Mette Sandbye is a Professor in the Department of Arts and Cultural Studies at the University of Copenhagen in Denmark. With an educational background in Comparative Literature and Modern Culture & Cultural Communication, and a PhD on photography and memory in contemporary art, Mette specializes in photography studies. However, she also has a long career as a critic of contemporary art. Her books include the first history of Danish photography, Dansk Fotografihistorie, which she edited in 2004, and another co-edited anthology, Digital Snaps: The New Face of Photography (2014). Her current research focuses on the relationship between amateur photography and collective history since the 1960s, centred on the family photo-album. In 2019, she embarked on a collaborative Nordic project on women as professional photographers in Scandinavia 1880-1930.
History of Art Radio Hour with Craig Clunas
Craig Clunas (Oxford History of Art), gives a talk 13th October 2021. Craig Clunas held the chair of art history at Oxford from 2007 to 2018, the first scholar of Asian art to do so. Much of his work concentrates on the Ming period (1368-1644), with additional interests in the art of 20th century and contemporary China. Before coming to Oxford he worked as a curator at the Victoria and Albert Museum, and taught art history at the University of Sussex and the School of Oriental and African Studies, University of London.
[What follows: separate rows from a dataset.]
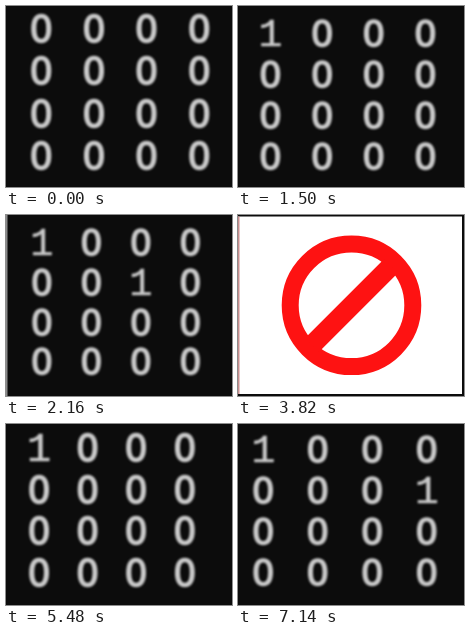
Write an HTML page that moves like this. It is 226 px wide and 181 px high and loops after 8000 ms.

```html
<!DOCTYPE html>
<html lang="en">
<head>
<meta charset="utf-8">
<title>Bit matrix</title>
<style>
html, body { margin: 0; width: 100%; height: 100%; overflow: hidden; background: #0c0c0c; }
svg { display: block; width: 100%; height: 100%; }
text { fill: #cacaca; stroke: #cacaca; text-anchor: middle; filter: blur(.8px); }
.zero { font-family: "DejaVu Sans", sans-serif; stroke-width: 1.5px; }
.one { font-family: "Liberation Mono", monospace; stroke-width: .6px; }
</style>
</head>
<body>
<svg id="stage" viewBox="0 0 226 181"></svg>
<script>
const LOOP = 8000;
const stage = document.getElementById('stage');

// x, y: centre of the first digit; dx, dy: pitch; ones: [column, row]
const scenes = [
  { at: 0, x: 35.2, y: 22.5, dx: 52.7, dy: 42.6, size: 37, ones: [] },
  { at: 500, x: 32.4, y: 26.8, dx: 51.7, dy: 41, size: 36, ones: [[0, 0]] },
  { at: 2160, x: 35.8, y: 28, dx: 49.5, dy: 39.6, size: 35, ones: [[0, 0], [2, 1]], edge: '#8c8c8c' },
  { at: 3820, sign: true },
  { at: 5480, x: 33, y: 24.5, dx: 48.6, dy: 41.5, size: 36.5, ones: [[0, 0]] },
  { at: 7140, x: 25.3, y: 25.2, dx: 54.5, dy: 40.9, size: 36, ones: [[0, 0], [3, 1]] }
];

function add(parent, tag, attrs, text = '') {
  const el = document.createElementNS('http://www.w3.org/2000/svg', tag);
  for (const key in attrs) el.setAttribute(key, attrs[key]);
  el.textContent = text;
  return parent.appendChild(el);
}

function drawMatrix(group, s) {
  for (let row = 0; row < 4; row++) {
    for (let col = 0; col < 4; col++) {
      const one = s.ones.some(([c, r]) => c === col && r === row);
      add(group, 'text', {
        class: one ? 'one' : 'zero',
        x: s.x + col * s.dx,
        y: s.y + row * s.dy + s.size * 0.355,
        'font-size': s.size * (one ? 1.1 : 1)
      }, one ? '1' : '0');
    }
  }
  if (s.edge) add(group, 'rect', { width: 1.5, height: 181, fill: s.edge });
}

function drawSign(group) {
  add(group, 'rect', { y: 1.5, width: 224, height: 177.5, fill: '#fff' });
  add(group, 'rect', { y: 1.5, width: 1.5, height: 177.5, fill: '#c98f8f' });
  const red = { fill: 'none', stroke: '#fe1212' };
  add(group, 'circle', { ...red, cx: 113.5, cy: 90.3, r: 61.3, 'stroke-width': 17 });
  add(group, 'path', { ...red, d: 'M153 51 74 130', 'stroke-width': 19.5 });
}

const groups = scenes.map(s => {
  const group = add(stage, 'g', {});
  add(group, 'rect', { width: 226, height: 181, fill: '#0c0c0c' });
  (s.sign ? drawSign : drawMatrix)(group, s);
  return group;
});

function render(now) {
  const t = now % LOOP;
  const current = scenes.filter(s => s.at <= t).length - 1;
  groups.forEach((g, i) => g.style.display = i === current ? '' : 'none');
}

const start = performance.now();
function tick() {
  render(performance.now() - start);
  requestAnimationFrame(tick);
}
tick();
</script>
</body>
</html>
```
He is the author of Art in China (1997, second edition 2009) in the Oxford History of Art Series, and his other books include Superfluous Things: Material Culture and Social Status in Early Modern China (1991); Fruitful Sites: Garden Culture in Ming Dynasty China (1996); Pictures and Visuality in Early Modern China (1997); Elegant Debts: The Social Art of Wen Zhengming, 1470-1559 (2004); Empire of Great Brightness: Visual and Material Cultures of Ming China, 1368-1644 (2007), based on the 2004 Slade Lectures, and Screen of Kings: Art and Royal Power in Ming China (2013); several of these books have been translated into Chinese, Japanese and Korean. His most recent book, is Chinese Painting and Its Audiences, published by Princeton University Press in 2017 and based on his AW Mellon Lectures in the Fine Arts delivered at the National Gallery of Art, Washington DC, in 2012. In January 2022 he will curate the exhibition “Sigmund Freud and China” at Freud Museum London; his next book entitled The Echo Chamber: Transnational Chinese Painting 1897-1935 will be published in autumn of the same year.